**Input records:**
#####
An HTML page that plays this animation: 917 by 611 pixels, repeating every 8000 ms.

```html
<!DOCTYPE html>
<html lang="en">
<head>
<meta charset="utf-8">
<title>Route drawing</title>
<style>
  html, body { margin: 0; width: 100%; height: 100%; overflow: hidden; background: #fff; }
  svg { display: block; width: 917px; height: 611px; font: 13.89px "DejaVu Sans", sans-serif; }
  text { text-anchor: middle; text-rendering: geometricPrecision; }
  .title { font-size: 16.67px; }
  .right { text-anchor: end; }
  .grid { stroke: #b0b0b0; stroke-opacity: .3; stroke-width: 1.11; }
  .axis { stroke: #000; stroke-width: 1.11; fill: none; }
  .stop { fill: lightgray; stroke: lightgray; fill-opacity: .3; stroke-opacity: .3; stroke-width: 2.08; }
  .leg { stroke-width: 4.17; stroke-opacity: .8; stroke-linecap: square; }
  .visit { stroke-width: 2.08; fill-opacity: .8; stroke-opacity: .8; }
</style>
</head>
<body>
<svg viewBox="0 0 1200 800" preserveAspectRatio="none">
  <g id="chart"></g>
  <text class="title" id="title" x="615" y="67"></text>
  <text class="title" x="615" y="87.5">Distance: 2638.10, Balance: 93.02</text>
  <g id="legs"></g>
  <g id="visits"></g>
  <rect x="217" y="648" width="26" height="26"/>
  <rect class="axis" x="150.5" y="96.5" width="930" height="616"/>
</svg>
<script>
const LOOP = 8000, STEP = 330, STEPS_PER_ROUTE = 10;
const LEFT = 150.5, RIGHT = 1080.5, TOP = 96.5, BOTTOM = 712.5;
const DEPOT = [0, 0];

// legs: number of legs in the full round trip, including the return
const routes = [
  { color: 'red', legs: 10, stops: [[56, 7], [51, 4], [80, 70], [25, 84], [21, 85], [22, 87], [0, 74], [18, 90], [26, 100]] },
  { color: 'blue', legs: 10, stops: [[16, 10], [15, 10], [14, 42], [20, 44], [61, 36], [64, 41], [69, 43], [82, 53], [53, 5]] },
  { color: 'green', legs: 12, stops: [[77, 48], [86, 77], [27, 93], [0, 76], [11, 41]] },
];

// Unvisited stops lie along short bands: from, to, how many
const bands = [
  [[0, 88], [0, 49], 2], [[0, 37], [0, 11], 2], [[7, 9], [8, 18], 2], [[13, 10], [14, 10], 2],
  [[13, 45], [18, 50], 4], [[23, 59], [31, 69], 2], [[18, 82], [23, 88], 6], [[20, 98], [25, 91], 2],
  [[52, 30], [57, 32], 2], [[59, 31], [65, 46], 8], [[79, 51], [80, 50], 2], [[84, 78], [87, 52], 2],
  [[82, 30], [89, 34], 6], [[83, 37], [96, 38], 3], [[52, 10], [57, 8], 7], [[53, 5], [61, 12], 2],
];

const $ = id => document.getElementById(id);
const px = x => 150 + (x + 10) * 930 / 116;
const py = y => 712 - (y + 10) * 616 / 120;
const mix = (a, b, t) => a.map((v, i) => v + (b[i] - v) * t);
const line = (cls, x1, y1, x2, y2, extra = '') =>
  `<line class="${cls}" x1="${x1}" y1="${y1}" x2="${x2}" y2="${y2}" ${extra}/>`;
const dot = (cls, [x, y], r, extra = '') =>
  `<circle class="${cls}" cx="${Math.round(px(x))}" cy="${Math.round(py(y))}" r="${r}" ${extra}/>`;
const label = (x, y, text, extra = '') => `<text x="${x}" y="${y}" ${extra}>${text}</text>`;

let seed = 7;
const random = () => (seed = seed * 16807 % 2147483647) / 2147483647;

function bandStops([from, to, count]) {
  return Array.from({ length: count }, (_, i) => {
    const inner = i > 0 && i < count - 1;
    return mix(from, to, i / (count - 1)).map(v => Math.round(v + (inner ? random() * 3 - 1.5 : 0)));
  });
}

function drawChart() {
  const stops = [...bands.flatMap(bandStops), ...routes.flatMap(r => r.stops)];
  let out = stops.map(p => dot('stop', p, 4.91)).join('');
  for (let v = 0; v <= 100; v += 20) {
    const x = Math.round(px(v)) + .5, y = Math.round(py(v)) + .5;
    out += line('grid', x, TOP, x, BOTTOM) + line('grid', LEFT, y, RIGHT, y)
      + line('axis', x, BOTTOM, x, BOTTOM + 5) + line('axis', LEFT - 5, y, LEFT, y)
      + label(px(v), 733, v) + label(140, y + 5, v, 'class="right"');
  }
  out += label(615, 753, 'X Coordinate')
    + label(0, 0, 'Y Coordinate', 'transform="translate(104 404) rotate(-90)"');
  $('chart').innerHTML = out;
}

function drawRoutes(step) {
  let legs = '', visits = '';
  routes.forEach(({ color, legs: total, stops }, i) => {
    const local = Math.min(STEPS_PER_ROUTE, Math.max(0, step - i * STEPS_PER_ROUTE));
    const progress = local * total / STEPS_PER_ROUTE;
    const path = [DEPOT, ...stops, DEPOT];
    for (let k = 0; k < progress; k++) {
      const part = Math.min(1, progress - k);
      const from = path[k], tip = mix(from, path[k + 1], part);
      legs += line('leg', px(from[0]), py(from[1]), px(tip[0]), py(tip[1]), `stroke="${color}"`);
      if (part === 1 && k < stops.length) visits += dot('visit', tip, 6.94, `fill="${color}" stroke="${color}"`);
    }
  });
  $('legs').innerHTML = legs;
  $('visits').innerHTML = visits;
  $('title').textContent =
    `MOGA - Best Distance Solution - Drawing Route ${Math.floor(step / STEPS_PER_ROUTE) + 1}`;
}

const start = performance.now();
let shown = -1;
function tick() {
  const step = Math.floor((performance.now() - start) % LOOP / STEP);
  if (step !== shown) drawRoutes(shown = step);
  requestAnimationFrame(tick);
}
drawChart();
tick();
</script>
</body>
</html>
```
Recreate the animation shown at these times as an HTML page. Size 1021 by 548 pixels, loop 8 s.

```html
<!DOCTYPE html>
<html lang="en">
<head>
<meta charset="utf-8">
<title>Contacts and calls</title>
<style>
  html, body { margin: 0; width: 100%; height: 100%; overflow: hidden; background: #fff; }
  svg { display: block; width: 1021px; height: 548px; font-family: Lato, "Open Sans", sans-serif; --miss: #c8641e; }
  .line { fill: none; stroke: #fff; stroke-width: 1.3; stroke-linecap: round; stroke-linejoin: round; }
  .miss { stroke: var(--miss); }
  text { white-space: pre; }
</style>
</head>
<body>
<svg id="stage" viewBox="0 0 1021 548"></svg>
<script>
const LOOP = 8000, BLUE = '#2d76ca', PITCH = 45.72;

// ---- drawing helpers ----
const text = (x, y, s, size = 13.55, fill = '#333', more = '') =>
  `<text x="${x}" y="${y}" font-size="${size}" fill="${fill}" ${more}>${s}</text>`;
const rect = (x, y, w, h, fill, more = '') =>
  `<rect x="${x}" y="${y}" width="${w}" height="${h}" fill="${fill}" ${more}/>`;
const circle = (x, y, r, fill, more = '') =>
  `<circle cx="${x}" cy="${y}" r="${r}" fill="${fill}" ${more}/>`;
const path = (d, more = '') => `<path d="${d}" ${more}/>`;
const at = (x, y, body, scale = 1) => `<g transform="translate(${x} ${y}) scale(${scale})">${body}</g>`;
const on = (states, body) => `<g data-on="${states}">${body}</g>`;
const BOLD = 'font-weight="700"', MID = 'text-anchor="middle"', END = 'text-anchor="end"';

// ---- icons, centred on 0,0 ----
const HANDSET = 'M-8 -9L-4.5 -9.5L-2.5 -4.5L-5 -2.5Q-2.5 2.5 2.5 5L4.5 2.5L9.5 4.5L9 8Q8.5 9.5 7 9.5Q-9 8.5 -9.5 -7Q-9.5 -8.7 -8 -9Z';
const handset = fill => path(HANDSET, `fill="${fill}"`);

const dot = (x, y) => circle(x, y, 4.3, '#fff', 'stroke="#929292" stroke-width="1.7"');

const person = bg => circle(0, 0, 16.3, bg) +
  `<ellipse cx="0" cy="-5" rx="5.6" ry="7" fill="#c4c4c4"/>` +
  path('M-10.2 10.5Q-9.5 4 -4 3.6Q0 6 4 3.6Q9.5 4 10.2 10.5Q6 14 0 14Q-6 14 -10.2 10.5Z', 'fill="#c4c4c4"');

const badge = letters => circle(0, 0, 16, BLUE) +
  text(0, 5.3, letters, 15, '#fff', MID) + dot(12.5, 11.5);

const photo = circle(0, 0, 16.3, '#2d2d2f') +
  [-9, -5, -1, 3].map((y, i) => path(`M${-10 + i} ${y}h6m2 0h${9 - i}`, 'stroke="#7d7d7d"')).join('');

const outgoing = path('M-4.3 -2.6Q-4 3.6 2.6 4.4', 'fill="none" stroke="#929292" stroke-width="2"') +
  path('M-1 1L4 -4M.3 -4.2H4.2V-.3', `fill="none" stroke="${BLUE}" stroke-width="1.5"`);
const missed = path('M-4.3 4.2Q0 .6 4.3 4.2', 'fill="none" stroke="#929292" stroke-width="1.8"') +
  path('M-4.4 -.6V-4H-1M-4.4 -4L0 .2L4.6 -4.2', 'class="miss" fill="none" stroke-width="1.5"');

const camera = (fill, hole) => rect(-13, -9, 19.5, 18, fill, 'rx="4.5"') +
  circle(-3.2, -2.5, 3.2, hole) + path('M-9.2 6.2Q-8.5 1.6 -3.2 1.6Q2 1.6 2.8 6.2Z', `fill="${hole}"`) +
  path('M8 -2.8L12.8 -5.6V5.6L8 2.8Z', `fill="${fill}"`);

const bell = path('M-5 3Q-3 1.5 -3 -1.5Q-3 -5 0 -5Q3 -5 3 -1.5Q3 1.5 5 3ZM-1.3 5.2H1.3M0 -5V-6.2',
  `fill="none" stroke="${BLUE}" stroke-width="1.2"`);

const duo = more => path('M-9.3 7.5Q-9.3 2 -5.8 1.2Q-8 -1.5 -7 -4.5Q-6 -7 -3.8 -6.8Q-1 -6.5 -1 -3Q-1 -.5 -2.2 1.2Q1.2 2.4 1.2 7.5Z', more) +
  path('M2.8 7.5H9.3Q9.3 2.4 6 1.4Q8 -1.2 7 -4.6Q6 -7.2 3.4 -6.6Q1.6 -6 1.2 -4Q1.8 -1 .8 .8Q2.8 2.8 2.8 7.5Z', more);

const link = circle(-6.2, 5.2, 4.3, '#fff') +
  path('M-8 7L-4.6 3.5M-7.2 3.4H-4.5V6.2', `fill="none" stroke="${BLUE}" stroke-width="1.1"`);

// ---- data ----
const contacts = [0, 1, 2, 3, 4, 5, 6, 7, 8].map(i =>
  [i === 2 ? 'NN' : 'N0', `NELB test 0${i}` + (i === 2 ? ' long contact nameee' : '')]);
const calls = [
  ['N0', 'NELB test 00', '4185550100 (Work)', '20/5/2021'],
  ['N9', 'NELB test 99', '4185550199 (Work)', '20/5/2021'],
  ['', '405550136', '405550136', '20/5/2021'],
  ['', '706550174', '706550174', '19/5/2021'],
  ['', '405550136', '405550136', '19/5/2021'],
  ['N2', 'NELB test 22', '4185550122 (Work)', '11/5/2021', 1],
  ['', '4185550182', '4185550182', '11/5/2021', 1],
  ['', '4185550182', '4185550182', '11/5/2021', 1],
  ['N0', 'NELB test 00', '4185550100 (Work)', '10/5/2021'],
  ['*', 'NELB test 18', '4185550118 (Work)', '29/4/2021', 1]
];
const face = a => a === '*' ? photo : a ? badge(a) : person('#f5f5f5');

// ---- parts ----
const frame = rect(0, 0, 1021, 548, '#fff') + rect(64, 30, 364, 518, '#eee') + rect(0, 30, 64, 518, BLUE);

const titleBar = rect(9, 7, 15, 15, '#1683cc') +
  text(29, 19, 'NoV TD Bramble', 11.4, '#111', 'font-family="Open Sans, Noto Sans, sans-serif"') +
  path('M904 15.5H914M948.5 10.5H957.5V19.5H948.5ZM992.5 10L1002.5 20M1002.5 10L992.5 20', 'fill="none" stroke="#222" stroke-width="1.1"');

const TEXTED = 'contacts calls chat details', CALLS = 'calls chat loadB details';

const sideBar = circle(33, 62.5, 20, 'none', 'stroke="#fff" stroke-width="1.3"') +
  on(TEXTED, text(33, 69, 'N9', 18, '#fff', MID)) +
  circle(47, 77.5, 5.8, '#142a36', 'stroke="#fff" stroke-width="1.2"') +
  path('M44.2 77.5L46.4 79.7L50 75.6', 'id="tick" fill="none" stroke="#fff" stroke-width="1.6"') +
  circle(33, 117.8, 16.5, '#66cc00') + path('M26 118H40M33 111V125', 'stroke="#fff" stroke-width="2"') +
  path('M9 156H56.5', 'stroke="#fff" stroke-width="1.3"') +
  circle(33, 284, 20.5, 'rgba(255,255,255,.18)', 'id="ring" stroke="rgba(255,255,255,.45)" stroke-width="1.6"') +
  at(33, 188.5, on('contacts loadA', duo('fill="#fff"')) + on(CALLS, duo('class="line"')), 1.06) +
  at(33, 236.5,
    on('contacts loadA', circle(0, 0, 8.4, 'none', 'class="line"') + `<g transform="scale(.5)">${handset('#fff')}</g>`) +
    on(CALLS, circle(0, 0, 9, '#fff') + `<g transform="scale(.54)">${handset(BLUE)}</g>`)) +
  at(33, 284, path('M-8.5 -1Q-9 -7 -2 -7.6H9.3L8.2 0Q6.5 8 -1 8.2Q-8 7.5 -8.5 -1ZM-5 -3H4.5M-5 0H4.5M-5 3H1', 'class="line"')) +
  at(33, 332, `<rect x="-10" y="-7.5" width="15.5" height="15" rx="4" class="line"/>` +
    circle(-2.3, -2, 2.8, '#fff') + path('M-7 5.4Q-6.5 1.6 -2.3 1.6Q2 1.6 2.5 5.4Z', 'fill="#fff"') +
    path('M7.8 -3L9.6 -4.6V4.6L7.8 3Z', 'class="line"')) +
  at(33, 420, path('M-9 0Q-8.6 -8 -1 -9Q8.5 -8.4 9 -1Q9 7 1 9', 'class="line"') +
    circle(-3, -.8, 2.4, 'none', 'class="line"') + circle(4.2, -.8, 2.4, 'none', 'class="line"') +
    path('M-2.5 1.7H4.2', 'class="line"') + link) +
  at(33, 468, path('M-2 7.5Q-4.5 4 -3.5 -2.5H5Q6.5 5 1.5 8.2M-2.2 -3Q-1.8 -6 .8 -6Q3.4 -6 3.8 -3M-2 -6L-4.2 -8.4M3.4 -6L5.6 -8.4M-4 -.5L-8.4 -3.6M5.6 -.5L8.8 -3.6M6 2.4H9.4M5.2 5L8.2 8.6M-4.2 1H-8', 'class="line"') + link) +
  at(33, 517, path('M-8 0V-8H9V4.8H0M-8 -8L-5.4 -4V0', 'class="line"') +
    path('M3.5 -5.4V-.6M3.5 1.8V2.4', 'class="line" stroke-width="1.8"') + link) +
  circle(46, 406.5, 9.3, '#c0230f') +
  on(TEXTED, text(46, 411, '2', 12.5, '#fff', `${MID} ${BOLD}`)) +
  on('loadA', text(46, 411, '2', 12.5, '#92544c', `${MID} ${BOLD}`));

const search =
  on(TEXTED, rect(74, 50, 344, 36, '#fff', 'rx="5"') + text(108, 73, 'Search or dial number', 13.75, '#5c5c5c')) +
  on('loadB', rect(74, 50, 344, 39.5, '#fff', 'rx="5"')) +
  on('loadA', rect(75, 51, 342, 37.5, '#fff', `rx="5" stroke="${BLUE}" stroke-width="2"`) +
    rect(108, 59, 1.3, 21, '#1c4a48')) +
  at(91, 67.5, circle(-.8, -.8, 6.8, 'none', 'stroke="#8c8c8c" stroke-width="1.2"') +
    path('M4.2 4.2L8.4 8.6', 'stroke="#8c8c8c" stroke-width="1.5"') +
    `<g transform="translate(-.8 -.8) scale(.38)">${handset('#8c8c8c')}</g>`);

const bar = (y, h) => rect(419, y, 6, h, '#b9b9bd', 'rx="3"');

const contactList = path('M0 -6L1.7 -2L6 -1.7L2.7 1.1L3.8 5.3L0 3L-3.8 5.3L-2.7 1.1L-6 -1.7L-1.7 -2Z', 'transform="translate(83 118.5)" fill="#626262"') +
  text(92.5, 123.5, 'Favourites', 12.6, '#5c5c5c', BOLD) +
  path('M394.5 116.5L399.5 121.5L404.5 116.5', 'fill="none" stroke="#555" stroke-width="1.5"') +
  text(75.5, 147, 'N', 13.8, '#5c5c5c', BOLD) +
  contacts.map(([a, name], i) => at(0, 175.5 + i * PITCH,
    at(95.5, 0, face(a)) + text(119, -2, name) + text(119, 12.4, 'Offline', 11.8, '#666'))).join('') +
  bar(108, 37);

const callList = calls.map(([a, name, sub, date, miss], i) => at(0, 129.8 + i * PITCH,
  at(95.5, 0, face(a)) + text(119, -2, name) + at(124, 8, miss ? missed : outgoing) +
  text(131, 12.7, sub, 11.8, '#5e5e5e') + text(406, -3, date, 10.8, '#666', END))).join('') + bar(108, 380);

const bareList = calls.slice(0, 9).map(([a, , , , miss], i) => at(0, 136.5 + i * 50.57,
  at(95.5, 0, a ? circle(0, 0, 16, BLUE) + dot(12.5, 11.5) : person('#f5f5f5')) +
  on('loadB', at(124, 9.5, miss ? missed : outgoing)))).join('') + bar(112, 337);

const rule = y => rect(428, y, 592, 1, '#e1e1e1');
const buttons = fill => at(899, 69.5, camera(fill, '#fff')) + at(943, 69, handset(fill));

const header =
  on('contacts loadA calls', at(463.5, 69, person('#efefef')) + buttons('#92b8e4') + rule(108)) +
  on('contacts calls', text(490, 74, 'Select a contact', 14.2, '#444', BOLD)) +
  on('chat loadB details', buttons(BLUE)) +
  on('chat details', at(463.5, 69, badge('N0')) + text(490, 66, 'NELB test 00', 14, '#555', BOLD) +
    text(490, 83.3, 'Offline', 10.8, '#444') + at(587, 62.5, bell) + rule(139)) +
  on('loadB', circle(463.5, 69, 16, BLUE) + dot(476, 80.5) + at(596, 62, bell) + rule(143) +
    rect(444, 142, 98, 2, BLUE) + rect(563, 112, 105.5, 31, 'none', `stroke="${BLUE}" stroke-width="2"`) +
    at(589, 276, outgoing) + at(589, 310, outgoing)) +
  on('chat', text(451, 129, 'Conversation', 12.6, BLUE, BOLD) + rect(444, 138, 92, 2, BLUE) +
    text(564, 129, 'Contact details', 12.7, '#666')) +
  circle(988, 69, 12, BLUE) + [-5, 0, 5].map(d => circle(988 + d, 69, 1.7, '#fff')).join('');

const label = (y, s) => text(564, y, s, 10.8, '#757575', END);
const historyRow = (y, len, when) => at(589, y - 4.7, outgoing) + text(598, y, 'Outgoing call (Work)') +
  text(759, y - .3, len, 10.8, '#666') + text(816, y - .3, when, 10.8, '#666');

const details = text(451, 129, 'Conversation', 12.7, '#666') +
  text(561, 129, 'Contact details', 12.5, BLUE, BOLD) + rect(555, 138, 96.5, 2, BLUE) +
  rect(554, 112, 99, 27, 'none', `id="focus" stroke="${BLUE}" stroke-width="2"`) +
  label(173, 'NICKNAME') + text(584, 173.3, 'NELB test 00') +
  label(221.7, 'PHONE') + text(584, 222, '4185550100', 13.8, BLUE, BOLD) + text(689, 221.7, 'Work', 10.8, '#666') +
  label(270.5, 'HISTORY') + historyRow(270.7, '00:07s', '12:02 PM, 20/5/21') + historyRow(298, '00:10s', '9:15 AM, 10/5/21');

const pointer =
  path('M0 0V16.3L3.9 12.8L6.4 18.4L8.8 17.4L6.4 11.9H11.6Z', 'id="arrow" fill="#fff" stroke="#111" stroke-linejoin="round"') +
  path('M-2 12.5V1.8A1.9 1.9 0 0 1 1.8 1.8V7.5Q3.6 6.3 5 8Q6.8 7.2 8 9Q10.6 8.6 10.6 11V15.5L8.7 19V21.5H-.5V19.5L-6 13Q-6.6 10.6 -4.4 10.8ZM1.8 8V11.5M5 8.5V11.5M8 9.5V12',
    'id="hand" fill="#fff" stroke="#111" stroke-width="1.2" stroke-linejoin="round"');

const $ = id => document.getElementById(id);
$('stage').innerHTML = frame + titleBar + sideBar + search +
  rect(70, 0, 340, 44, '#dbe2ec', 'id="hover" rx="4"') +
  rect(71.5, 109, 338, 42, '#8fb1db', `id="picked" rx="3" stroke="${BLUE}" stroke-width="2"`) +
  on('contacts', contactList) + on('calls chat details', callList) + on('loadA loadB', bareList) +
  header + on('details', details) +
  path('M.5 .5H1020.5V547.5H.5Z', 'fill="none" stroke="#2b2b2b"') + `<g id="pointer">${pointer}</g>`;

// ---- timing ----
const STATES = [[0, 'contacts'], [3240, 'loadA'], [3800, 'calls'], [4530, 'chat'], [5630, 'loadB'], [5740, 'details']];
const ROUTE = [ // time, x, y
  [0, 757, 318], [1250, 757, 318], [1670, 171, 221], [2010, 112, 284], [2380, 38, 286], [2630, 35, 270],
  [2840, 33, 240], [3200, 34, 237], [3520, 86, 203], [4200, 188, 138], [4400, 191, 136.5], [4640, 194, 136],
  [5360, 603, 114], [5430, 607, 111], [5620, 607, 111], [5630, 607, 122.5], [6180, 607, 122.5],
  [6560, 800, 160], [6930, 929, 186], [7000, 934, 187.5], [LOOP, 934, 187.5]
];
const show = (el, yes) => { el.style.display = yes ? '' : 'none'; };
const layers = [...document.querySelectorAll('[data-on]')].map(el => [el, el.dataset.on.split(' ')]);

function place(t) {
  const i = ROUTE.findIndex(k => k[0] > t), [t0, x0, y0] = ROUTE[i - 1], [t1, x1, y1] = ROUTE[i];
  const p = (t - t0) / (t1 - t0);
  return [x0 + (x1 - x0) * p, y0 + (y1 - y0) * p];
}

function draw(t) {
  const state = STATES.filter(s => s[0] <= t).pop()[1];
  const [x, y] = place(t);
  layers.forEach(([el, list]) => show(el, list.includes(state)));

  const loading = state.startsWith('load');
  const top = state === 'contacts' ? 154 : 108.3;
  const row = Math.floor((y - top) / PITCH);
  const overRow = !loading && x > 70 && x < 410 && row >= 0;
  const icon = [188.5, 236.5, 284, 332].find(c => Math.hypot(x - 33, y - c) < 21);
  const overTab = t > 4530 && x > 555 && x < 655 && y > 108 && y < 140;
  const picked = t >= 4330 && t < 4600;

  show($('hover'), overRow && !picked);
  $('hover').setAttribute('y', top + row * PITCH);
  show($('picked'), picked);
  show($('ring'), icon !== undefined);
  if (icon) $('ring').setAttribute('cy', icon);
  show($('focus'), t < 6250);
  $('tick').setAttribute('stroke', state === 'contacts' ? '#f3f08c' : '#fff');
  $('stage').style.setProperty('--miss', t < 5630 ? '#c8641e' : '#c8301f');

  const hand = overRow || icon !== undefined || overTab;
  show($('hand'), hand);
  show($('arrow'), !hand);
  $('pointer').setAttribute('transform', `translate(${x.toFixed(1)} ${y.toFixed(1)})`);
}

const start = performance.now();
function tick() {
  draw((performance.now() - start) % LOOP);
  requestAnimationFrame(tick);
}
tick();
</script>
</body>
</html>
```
#####
**What you are asked to do:** In the listing above, find every line with the word "details" and copy it out.

**Your response:**
const TEXTED = 'contacts calls chat details', CALLS = 'calls chat loadB details';
  on('chat loadB details', buttons(BLUE)) +
  on('chat details', at(463.5, 69, badge('N0')) + text(490, 66, 'NELB test 00', 14, '#555', BOLD) +
    text(564, 129, 'Contact details', 12.7, '#666')) +
const details = text(451, 129, 'Conversation', 12.7, '#666') +
  text(561, 129, 'Contact details', 12.5, BLUE, BOLD) + rect(555, 138, 96.5, 2, BLUE) +
  on('contacts', contactList) + on('calls chat details', callList) + on('loadA loadB', bareList) +
  header + on('details', details) +
const STATES = [[0, 'contacts'], [3240, 'loadA'], [3800, 'calls'], [4530, 'chat'], [5630, 'loadB'], [5740, 'details']];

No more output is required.